On Rotation: 2018

Every year, I set a goal for myself of reading 40-45 books. I’ve succeeded for the past three years and have read some really amazing novels, illuminating nonfiction, and great works of literature. This year, I want to focus my reading in two areas: books about development and economics, and books by female authors. Every month, I’ll be posting a review from each of these categories (or at least, linking to the book on Goodreads … ) – let me know if you have any recommendations!

How Rich Countries Got Rich … and Why Poor Countries Stay Poor, by Erik Reinert
The Power, by Naomi Alderman

– I flaked really badly here and in March
 I Want to Show You More, by Jamie Quatro

– n o p e
Her Body and Other Parties, by Carmen Maria Machado

Dead Aid, by Dambisa Moyo
The Grip of It, by Jac Jemc (and also Station Eleven by Emily St. John Mandel)

The Bottom Billion, by Paul Collier
Major Pettigrew’s Last Stand, by Helen Simonson

– Globalization and Its Discontents, by Joseph Stiglitz
– Fever Dream, by Samantha Schweblin
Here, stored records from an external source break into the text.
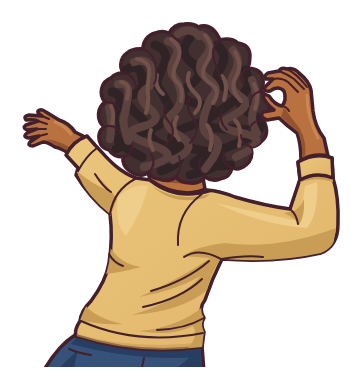
<!DOCTYPE html>
<html lang="en">
<head>
<meta charset="utf-8">
<title>Dancing figure from behind</title>
<style>
:root{--paper:#fff;--line:#43202c;--skin:#b8713f;--skin-shade:#94532f;--skin-light:#cb8752;--knit:#e6bd71;--knit-light:#efcd8a;--knit-shade:#c99d55;--hair:#423031;--hair-dark:#302326;--hair-mid:#5b423f;--hair-light:#715149;--denim:#36527b;--denim-dark:#283d62}
html,body{margin:0;width:363px;height:388px;overflow:hidden;background:var(--paper)}
svg{display:block}
.outline{stroke:var(--line);stroke-width:3.5;stroke-linejoin:round;stroke-linecap:round}
.crease{fill:none;stroke:var(--line);stroke-width:2;stroke-linecap:round;stroke-linejoin:round}
.skin{fill:var(--skin)}
.skin-shade{fill:var(--skin-shade)}
.skin-light{fill:none;stroke:var(--skin-light);stroke-width:3;stroke-linecap:round}
.knit{fill:url(#knit-tone)}
.knit-shade{fill:var(--knit-shade)}
.knit-light{fill:var(--knit-light)}
.denim{fill:var(--denim)}
.denim-dark{fill:var(--denim-dark)}
.hair{fill:var(--hair)}
.curl{fill:none;stroke-linecap:round;stroke-linejoin:round}
.curl-dark{stroke:var(--hair-dark);stroke-width:9}
.curl-mid{stroke:var(--hair-mid);stroke-width:8}
.curl-light{stroke:var(--hair-light);stroke-width:4}
</style>
</head>
<body>
<svg width="363" height="388" viewBox="0 0 363 388" role="img" aria-label="Person with curly hair seen from behind, arms raised">
<defs>
<linearGradient id="knit-tone" x1="0" y1="0" x2="1" y2="1">
<stop offset="0" stop-color="#ebc57c"/><stop offset="1" stop-color="#e0b569"/>
</linearGradient>
<path id="hair-shape" d="M109 150A13 13 0 0 1 104 127A16 16 0 0 1 105 102A15 15 0 0 1 111 78Q115 73 123 73A15 15 0 0 1 127 53Q133 48 143 49A16 16 0 0 1 155 33Q162 30 169 33A17 17 0 0 1 184 24Q194 23 198 27Q212 22 220 40Q231 37 238 43Q250 45 250 56Q250 63 248 68Q262 69 263 79Q264 86 261 91Q270 97 269 107Q269 117 264 121Q270 134 262 141Q257 147 251 147Q254 159 246 165Q239 171 232 168Q230 178 220 179Q212 182 205 177Q200 184 190 183Q180 183 176 177Q168 183 159 179Q151 178 149 172Q142 178 133 173Q122 168 123 157Q113 157 109 150Z"/>
<path id="sweater-shape" d="M66 155Q73 141 87 136L95 145C104 154 116 171 136 178L150 180Q177 199 207 190Q220 191 235 197Q266 206 290 209L300 179L298 162Q315 152 332 158L333 178Q339 197 338 224Q338 246 321 253Q277 263 222 259Q212 279 205 300Q198 309 204 318Q200 324 204 332L202 347Q139 356 76 336Q74 330 80 321Q81 311 91 301Q106 281 109 263Q113 238 110 214Q90 198 76 175L78 168Z"/>
<clipPath id="hair-clip"><use href="#hair-shape"/></clipPath>
<clipPath id="sweater-clip"><use href="#sweater-shape"/></clipPath>
<clipPath id="figure-crop"><rect width="363" height="367"/></clipPath>
</defs>

<g id="figure" clip-path="url(#figure-crop)">
<g id="jeans">
<path class="denim outline" d="M44 370Q58 346 75 335L202 346L204 372Z"/>
<path class="denim-dark" d="M76 338Q139 357 201 349V357Q139 362 71 344ZM60 367L78 350L74 367ZM178 367L190 357H202V367Z"/>
<path class="crease" d="M69 349Q78 353 91 355M144 358L142 367"/>
</g>

<g id="left-hand">
<path class="skin outline" d="M68 153Q61 148 55 147Q48 142 43 142L33 146Q27 146 30 142L39 136L29 138Q22 137 27 133L37 129L27 130Q22 128 26 125L38 121Q33 119 26 120Q23 116 29 115L42 116Q37 113 38 111Q41 108 46 112L59 120Q69 123 75 132L87 138Z"/>
<path class="skin-shade" d="M46 139Q60 141 69 147L77 142L68 151Q58 146 46 139Z"/>
<path class="crease" d="M38 121L47 124M37 129L46 129M39 136L47 134M42 116L49 119"/>
<path class="skin-light" d="M55 122Q65 126 71 134"/>
</g>

<path id="neck" class="skin outline" d="M148 172L151 184Q178 200 205 189L202 172Z"/>
<path class="skin-shade" d="M152 173H203L202 182Q177 186 152 179Z"/>

<g id="sweater">
<use href="#sweater-shape" class="knit outline"/>
<g clip-path="url(#sweater-clip)">
<path class="knit-light" d="M118 197Q132 183 148 186Q143 210 126 236Q114 224 118 197ZM216 203Q256 212 293 220Q301 217 305 186L317 182Q319 213 307 228Q262 225 216 203Z"/>
<path class="knit-shade" d="M76 170Q91 184 108 190L93 172Q110 188 117 199L110 217Q88 199 76 170Z"/>
<path class="knit-shade" d="M182 256Q198 246 224 243Q278 250 336 228L332 252Q273 268 220 260Q211 273 207 290Q183 311 132 315Q178 301 201 276Q174 291 139 297Q183 277 210 258Z"/>
<path class="knit-shade" d="M109 246Q120 264 141 267Q119 273 104 274ZM86 306Q96 318 123 324Q98 325 80 320ZM139 331Q177 328 204 306V347L188 348Q199 336 193 326Q171 337 139 331Z"/>
<path class="knit-shade" d="M294 211Q301 207 304 199Q305 216 299 225Q295 218 284 213ZM300 177Q316 171 333 177V182Q316 176 300 183ZM152 186Q178 203 210 194L205 198Q174 206 152 186Z"/>
<path class="knit-shade" d="M77 334Q139 351 203 342V350Q139 357 76 339Z" opacity=".6"/>
</g>
<path class="crease" d="M78 171Q86 156 97 148M300 180Q316 171 333 178M135 179Q114 190 110 214M150 181Q176 202 211 191M202 194Q176 213 178 245M184 257Q199 247 221 259M222 259Q245 255 263 257M290 209Q297 215 298 224M95 174Q103 187 111 192M209 261Q186 281 151 291M202 279Q181 299 143 307M204 318Q185 329 157 330M81 321Q137 346 203 333M109 254Q114 263 123 266"/>
</g>

<g id="hair">
<use href="#hair-shape" class="hair outline"/>
<g clip-path="url(#hair-clip)">
<path class="curl curl-dark" d="M126 70Q139 62 142 77T132 95T139 116T130 135T142 157M155 45Q171 51 163 67T158 87T168 104T157 126T167 147T161 171M190 38Q177 52 192 63T189 86T201 105T190 126T199 150T190 175M217 45Q229 55 220 69T229 89T218 112T233 129T220 150T231 165M245 70Q253 83 243 94T253 115T246 139M112 92Q125 95 117 109T121 132T116 149"/>
<path class="curl curl-mid" d="M134 62Q147 57 152 69T146 89T150 109T141 127T152 145T144 167M168 41Q182 46 175 58T174 77T181 95T171 115T180 136T173 160M202 35Q216 45 205 57T207 78T214 94T204 117T213 138T205 169M233 50Q242 61 234 74T240 96T232 116T242 133T236 157M118 84Q130 82 128 96T124 117T128 141M252 80Q259 96 254 108T257 133M109 108Q113 120 110 139M178 34Q190 26 199 36"/>
<path class="curl curl-light" d="M137 59Q151 61 149 75T148 95T146 113M171 39Q184 48 177 62T177 82T181 101M205 35Q216 48 207 62T210 83T213 103M235 52Q243 65 236 77T241 101M177 117Q171 127 179 140M151 130Q147 139 153 150M207 125Q214 133 210 150M235 120Q243 128 239 146M121 82Q132 84 127 99M157 75Q154 87 163 94M189 73Q185 84 195 93T195 113M222 76Q229 84 224 100M254 84Q260 95 255 109M111 106Q115 113 112 124"/>
<path class="crease" d="M143 49Q155 54 156 67T154 84M169 33Q176 40 183 43M220 40Q210 48 214 60T221 79M248 68Q237 75 244 85M123 73Q135 75 136 88M105 102Q115 101 119 109M104 127Q115 123 120 133M261 91Q250 94 250 105M264 121Q252 119 249 130M251 147Q241 144 241 135M232 168Q221 163 224 153M205 177Q196 168 201 158M176 177Q183 167 179 156M149 172Q157 164 151 154M123 157Q133 155 132 144M167 103Q160 112 169 122T166 145M190 97Q184 106 193 118T190 143M222 109Q218 121 227 130"/>
</g>
</g>

<g id="right-hand">
<path class="skin outline" d="M301 160Q301 144 297 133Q287 126 279 118L267 120Q259 117 263 112L274 110Q266 104 263 97Q264 93 269 96Q275 105 282 106Q287 100 284 91Q278 85 270 91Q263 92 265 87L273 79L266 79Q263 76 268 73L279 71Q281 67 287 69Q294 67 300 74Q309 81 311 90L313 111Q315 127 324 138L328 156Q314 153 301 160Z"/>
<path class="skin-shade" d="M284 107Q291 118 300 129Q307 142 305 157L302 158Q303 143 298 132L281 117Z"/>
<path class="crease" d="M273 79Q281 77 288 82L298 92M279 71Q287 74 294 79L304 89M287 69Q297 74 307 87M282 106Q287 107 289 111"/>
<path class="skin-light" d="M307 95Q307 117 318 138"/>
</g>
<path class="knit outline" d="M298 162Q315 152 332 158L333 178Q316 171 300 180Z"/>
</g>
</svg>
</body>
</html>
– The White Man’s Burden, by William Easterly
– Sing, Unburied, Sing, by Jesmyn Ward

– Pathologies of Power, by Paul Farmer
– H is for Hawk, by Helen Macdonald

– Capital in the Twenty-First Century, by Thomas Piketty
– Thieves in the Afterlife, by Kendra Decolo

– A World of Three Zeros, by Muhammad Yunus
– What It Means When a Man Falls from the Sky, by Lesley Nneka Arimah

– Common Wealth, by Jeffrey Sachs
– A Book of American Martyrs
, by Joyce Carol Oates

– Poor Economics, by Abhijit Banerjee
– Little Fires Everywhere
, by Celeste Ng